However, many land markets in Asia are "locked" so that alternative options for acquiring additional land through purchase or rent must be explored. There are several ways of increasing what I call "virtual" farm size. China is experimenting with something called "village farming." Vietnam is exploring a concept of individual farmers managing large tracts of land together in their "small farmers, large farm" program. Mechanized farm operations are increasingly becoming outsourced so that large tracts of land become operated by contractors and, in a sense, economies of scale are realized.

Mechanization needs to increase to increase labor productivity and make it on a par with productivity in other sectors of the economy. The currently increasing labor scarcity, and associated increases in labor costs, in many rural areas of Asia makes it increasingly attractive to invest in mechanization. We are witnessing rapid increases in mechanized transplanting, sowing, land leveling, and harvesting. New business models are being developed within a growing private sector that facilitates the introduction and operation of farm machines.

Finally, yields and resource-use efficiencies simply have to go up. The need for intensification features prominently on the list of recommendations of many organizations and think tanks on agricultural development. With increasing resource scarcity (water, energy, labor), the need to produce "more with less" is paramount. Yields need to increase to meet the rising demand for food without bringing new land into production. Sustainable production methods need to be developed that are environmentally friendly.

All too often, I see too much emphasis on intensification without sufficient attention to consolidation and mechanization. Even if, through intensification, farmers are able to double or triple rice yields, income from 1 to 2 ha of rice land will still never provide them with a decent standard of living. Hence, my plea to urgently look for opportunities to increase farm size and to increase the rate of mechanization.
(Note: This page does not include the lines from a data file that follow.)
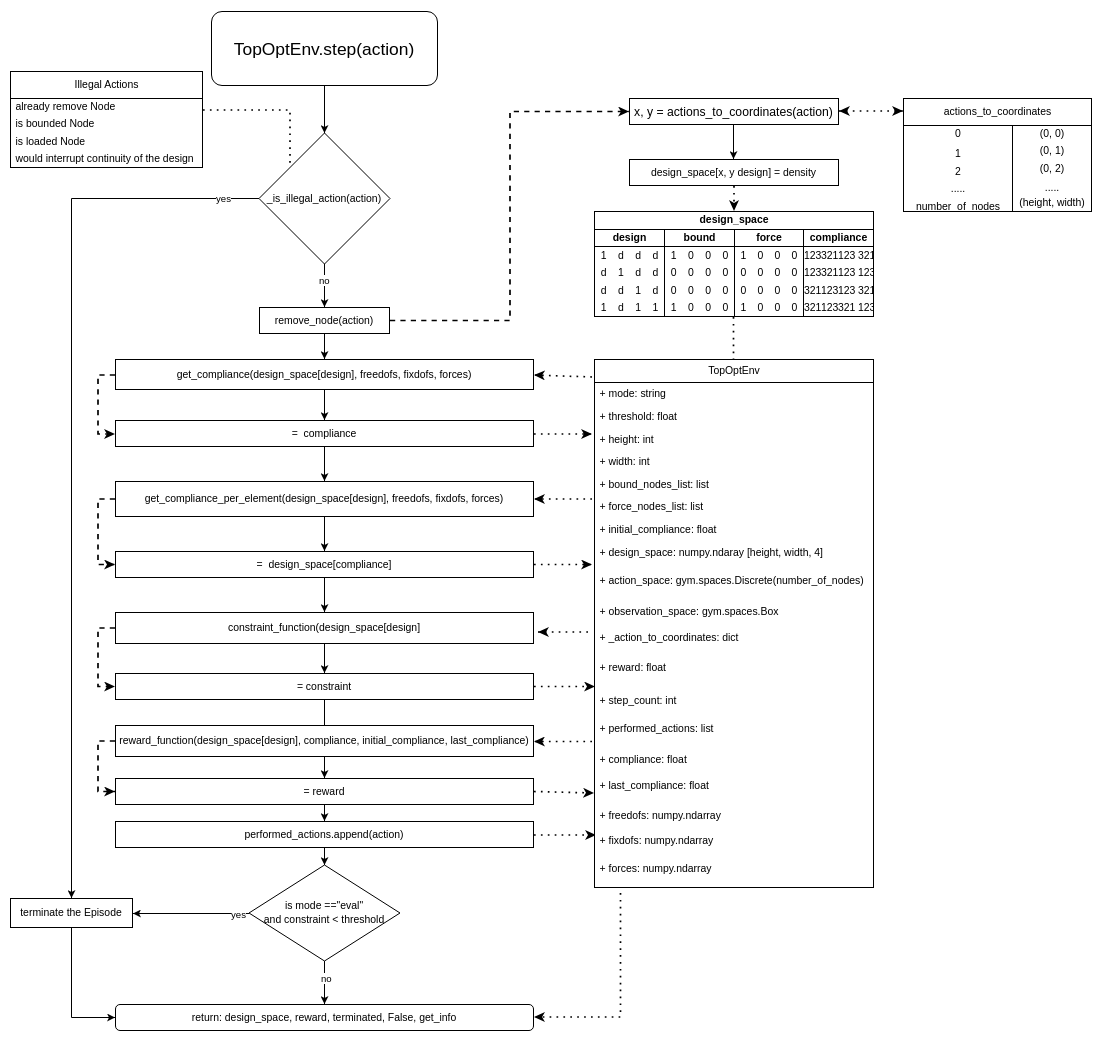
<!DOCTYPE html>
<html lang="en">
<head>
<meta charset="utf-8">
<title>TopOptEnv.step(action)</title>
<style>
:root { --ink: #000; --paper: #fff; }
* { box-sizing: border-box; margin: 0; padding: 0; }
html, body { width: 1103px; height: 1041px; overflow: hidden; background: var(--paper); }
.flowchart { position: relative; width: 1103px; height: 1041px; color: var(--ink); font: 10.45px/14px "Liberation Sans", Arial, sans-serif; white-space: nowrap; }
.connectors { position: absolute; left: 0; top: 0; fill: none; stroke: var(--ink); }
.connectors marker path { fill: var(--ink); stroke: none; }
.dotted { stroke-width: 1.7; stroke-dasharray: 1.7 5.2; }
.dashed { stroke-width: 1.7; stroke-dasharray: 5.2 5.2; }
.decision { fill: var(--paper); }
.node, .table { position: absolute; border: 1px solid var(--ink); background: var(--paper); }
.node { display: flex; align-items: center; justify-content: center; padding-right: 1px; white-space: pre; }
.step { left: 115px; width: 419px; height: 27px; }
.start { left: 211px; top: 11px; width: 227px; height: 75px; border-radius: 11px; font-size: 17.4px; font-weight: normal; }
.result { border-radius: 5px; }
.call { left: 629px; width: 210px; height: 27px; }
.large { font-size: 12.2px; }
.question { position: absolute; display: flex; align-items: center; justify-content: center; padding-right: 1px; text-align: center; }
.branch { position: absolute; background: var(--paper); font-size: 9.6px; line-height: 11px; }
.table header { display: flex; align-items: center; justify-content: center; border-bottom: 1px solid var(--ink); }
ul { list-style: none; }
.illegal { left: 10px; top: 71px; width: 193px; height: 97px; }
.illegal header { height: 27px; }
.illegal ul { display: grid; grid-auto-rows: 17.4px; padding-left: 4.5px; line-height: 15px; }
.mapping { left: 903px; top: 98px; width: 189px; height: 114px; }
.mapping header { height: 27px; }
.mapping-columns { display: grid; grid-template-columns: 108px 1fr; height: 85px; overflow: hidden; text-align: center; }
.mapping ul { display: grid; }
.indices { grid-template-rows: 20px 18px 17px 18px 14px; padding-top: 1px; }
.coordinates { grid-template-rows: 17px 18px 19px 15px 14px; padding-top: 1px; border-left: 1px solid var(--ink); }
.space { left: 594px; top: 211px; width: 280px; height: 106px; }
.space header { height: 18px; padding-bottom: 1px; font-weight: bold; }
.layers { display: grid; grid-template-columns: 69px 70px 69px 70px; height: 86px; }
.layer + .layer { border-left: 1px solid var(--ink); }
.layer h3 { height: 17px; border-bottom: 1px solid var(--ink); font-size: 10.45px; line-height: 16px; text-align: center; }
.cells { display: grid; grid-template-columns: repeat(4, 1fr); grid-auto-rows: 17.4px; line-height: 17px; text-align: center; }
.cells span { overflow: hidden; min-width: 0; }
.values { grid-template-columns: 17px 17px 20px 1fr; text-align: left; }
.class { left: 594px; top: 359px; width: 280px; height: 529px; }
.class header { height: 23px; }
.class ul { display: grid; padding: 3px 0 0 4.5px; line-height: 16px; grid-template-rows: 23px 23px 22px 23px 22px 23px 23px 28px 31px 26px 30px 33px 28px 31px 26px 30px 25px 28px 18px; }
</style>
</head>
<body>
<main class="flowchart">
<svg class="connectors" width="1103" height="1041" viewBox="0 0 1103 1041" aria-hidden="true">
<defs>
<marker id="arrow" markerUnits="userSpaceOnUse" markerWidth="8" markerHeight="8" refX="8" refY="4" orient="auto"><path d="M0 0L8 4L0 8L2 4Z"/></marker>
<marker id="arrow-bold" markerUnits="userSpaceOnUse" markerWidth="11" markerHeight="10" refX="11" refY="5" orient="auto-start-reverse"><path d="M0 0L11 5L0 10L3 5Z"/></marker>
</defs>
<g class="flow">
<path marker-end="url(#arrow)" d="M324.5 86V133"/>
<path marker-end="url(#arrow)" d="M324.5 264V307"/>
<path marker-end="url(#arrow)" d="M324.5 334V359"/>
<path marker-end="url(#arrow)" d="M324.5 390V420"/>
<path marker-end="url(#arrow)" d="M324.5 447V481"/>
<path marker-end="url(#arrow)" d="M324.5 517V551"/>
<path marker-end="url(#arrow)" d="M324.5 578V612"/>
<path marker-end="url(#arrow)" d="M324.5 644V673"/>
<path d="M324.5 700V725"/>
<path marker-end="url(#arrow)" d="M324.5 757V778"/>
<path marker-end="url(#arrow)" d="M324.5 805V821"/>
<path marker-end="url(#arrow)" d="M324.5 848V865"/>
<path marker-end="url(#arrow)" d="M324.5 961V1004"/>
<path marker-end="url(#arrow)" d="M259 198.5H71.5V898"/>
<path marker-end="url(#arrow)" d="M249 913.5H133"/>
<path marker-end="url(#arrow)" d="M71.5 928V1017.5H115"/>
<path marker-end="url(#arrow)" d="M733.5 125V159"/>
</g>
<g class="dashed">
<path marker-end="url(#arrow-bold)" d="M390 320.5H510V111.5H629"/>
<path marker-end="url(#arrow-bold)" d="M115 375H98V434H115"/>
<path marker-end="url(#arrow-bold)" d="M115 499H98V564.5H115"/>
<path marker-end="url(#arrow-bold)" d="M115 628H98V686.5H115"/>
<path marker-end="url(#arrow-bold)" d="M115 741H98V791.5H115"/>
</g>
<g class="dotted">
<path d="M203 110H290V166"/>
<path marker-start="url(#arrow-bold)" marker-end="url(#arrow-bold)" d="M839 111H903"/>
<path marker-end="url(#arrow-bold)" d="M734 186V211"/>
<path d="M733.5 317V359"/>
<path marker-end="url(#arrow-bold)" d="M592 377L534 375"/>
<path marker-end="url(#arrow-bold)" d="M534 434H592"/>
<path marker-end="url(#arrow-bold)" d="M592 499H534"/>
<path marker-end="url(#arrow-bold)" d="M534 564.5H592"/>
<path marker-end="url(#arrow-bold)" d="M588 632H538"/>
<path marker-end="url(#arrow-bold)" d="M534 686.5H595"/>
<path marker-end="url(#arrow-bold)" d="M592 741.5H534"/>
<path marker-end="url(#arrow-bold)" d="M534 791.5L594 793"/>
<path marker-end="url(#arrow-bold)" d="M534 835H596"/>
<path marker-end="url(#arrow-bold)" d="M620.5 893V1017H534"/>
</g>
<polygon class="decision" points="324.5,133 390,198.5 324.5,264 259,198.5"/>
<polygon class="decision" points="324.5,865 400,913 324.5,961 249,913"/>
</svg>

<h1 class="node start">TopOptEnv.step(action)</h1>

<section class="table illegal">
<header>Illegal Actions</header>
<ul><li>already remove Node</li><li>is bounded Node</li><li>is loaded Node</li><li>would interrupt continuity of the design</li></ul>
</section>

<div class="question" style="left:259px;top:133px;width:131px;height:131px">_is_illegal_action(action)</div>
<span class="branch" style="left:216px;top:193px">yes</span>
<span class="branch" style="left:319px;top:275px">no</span>

<div class="node" style="left:259px;top:307px;width:131px;height:27px">remove_node(action)</div>
<div class="node step" style="top:359px;height:31px">get_compliance(design_space[design], freedofs, fixdofs, forces)</div>
<div class="node step" style="top:420px">=  compliance</div>
<div class="node step" style="top:481px;height:36px">get_compliance_per_element(design_space[design], freedofs, fixdofs, forces)</div>
<div class="node step" style="top:551px">=  design_space[compliance]</div>
<div class="node step" style="top:612px;height:32px">constraint_function(design_space[design]</div>
<div class="node step" style="top:673px">= constraint</div>
<div class="node step" style="top:725px;height:32px">reward_function(design_space[design], compliance, initial_compliance, last_compliance)</div>
<div class="node step" style="top:778px">= reward</div>
<div class="node step" style="top:821px">performed_actions.append(action)</div>

<div class="question" style="left:249px;top:865px;width:151px;height:96px">is mode =="eval"<br>and constraint &lt; threshold</div>
<span class="branch" style="left:231px;top:909px">yes</span>
<span class="branch" style="left:321px;top:973px">no</span>
<div class="node" style="left:10px;top:898px;width:123px;height:30px">terminate the Episode</div>
<div class="node step result" style="top:1004px">return: design_space, reward, terminated, False, get_info</div>

<div class="node call large" style="top:98px">x, y = actions_to_coordinates(action)</div>
<div class="node call" style="top:159px">design_space[x, y design] = density</div>

<section class="table mapping">
<header>actions_to_coordinates</header>
<div class="mapping-columns">
<ul class="indices"><li>0</li><li>1</li><li>2</li><li>.....</li><li>number_of_nodes</li></ul>
<ul class="coordinates"><li>(0, 0)</li><li>(0, 1)</li><li>(0, 2)</li><li>.....</li><li>(height, width)</li></ul>
</div>
</section>

<section class="table space">
<header>design_space</header>
<div class="layers">
<div class="layer"><h3>design</h3><div class="cells"><span>1</span><span>d</span><span>d</span><span>d</span><span>d</span><span>1</span><span>d</span><span>d</span><span>d</span><span>d</span><span>1</span><span>d</span><span>1</span><span>d</span><span>1</span><span>1</span></div></div>
<div class="layer"><h3>bound</h3><div class="cells"><span>1</span><span>0</span><span>0</span><span>0</span><span>0</span><span>0</span><span>0</span><span>0</span><span>0</span><span>0</span><span>0</span><span>0</span><span>1</span><span>0</span><span>0</span><span>0</span></div></div>
<div class="layer"><h3>force</h3><div class="cells"><span>1</span><span>0</span><span>0</span><span>0</span><span>0</span><span>0</span><span>0</span><span>0</span><span>0</span><span>0</span><span>0</span><span>0</span><span>1</span><span>0</span><span>0</span><span>0</span></div></div>
<div class="layer"><h3>compliance</h3><div class="cells values"><span>123</span><span>321</span><span>123</span><span>321</span><span>123</span><span>321</span><span>123</span><span>123</span><span>321</span><span>123</span><span>123</span><span>321</span><span>321</span><span>123</span><span>321</span><span>123</span></div></div>
</div>
</section>

<section class="table class">
<header>TopOptEnv</header>
<ul>
<li>+ mode: string</li>
<li>+ threshold: float</li>
<li>+ height: int</li>
<li>+ width: int</li>
<li>+ bound_nodes_list: list</li>
<li>+ force_nodes_list: list</li>
<li>+ initial_compliance: float</li>
<li>+ design_space: numpy.ndaray [height, width, 4]</li>
<li>+ action_space: gym.spaces.Discrete(number_of_nodes)</li>
<li>+ observation_space: gym.spaces.Box</li>
<li>+ _action_to_coordinates: dict</li>
<li>+ reward: float</li>
<li>+ step_count: int</li>
<li>+ performed_actions: list</li>
<li>+ compliance: float</li>
<li>+ last_compliance: float</li>
<li>+ freedofs: numpy.ndarray</li>
<li>+ fixdofs: numpy.ndarray</li>
<li>+ forces: numpy.ndarray</li>
</ul>
</section>
</main>
</body>
</html>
(Dr. Bas Bouman is the Director of the Global Rice Science Partnership (GRiSP), which is the CGIAR Research Program on Rice.)

Photo retrieved from http://www.bigstockphoto.com/image-10094165/stock-photo-rice-farmer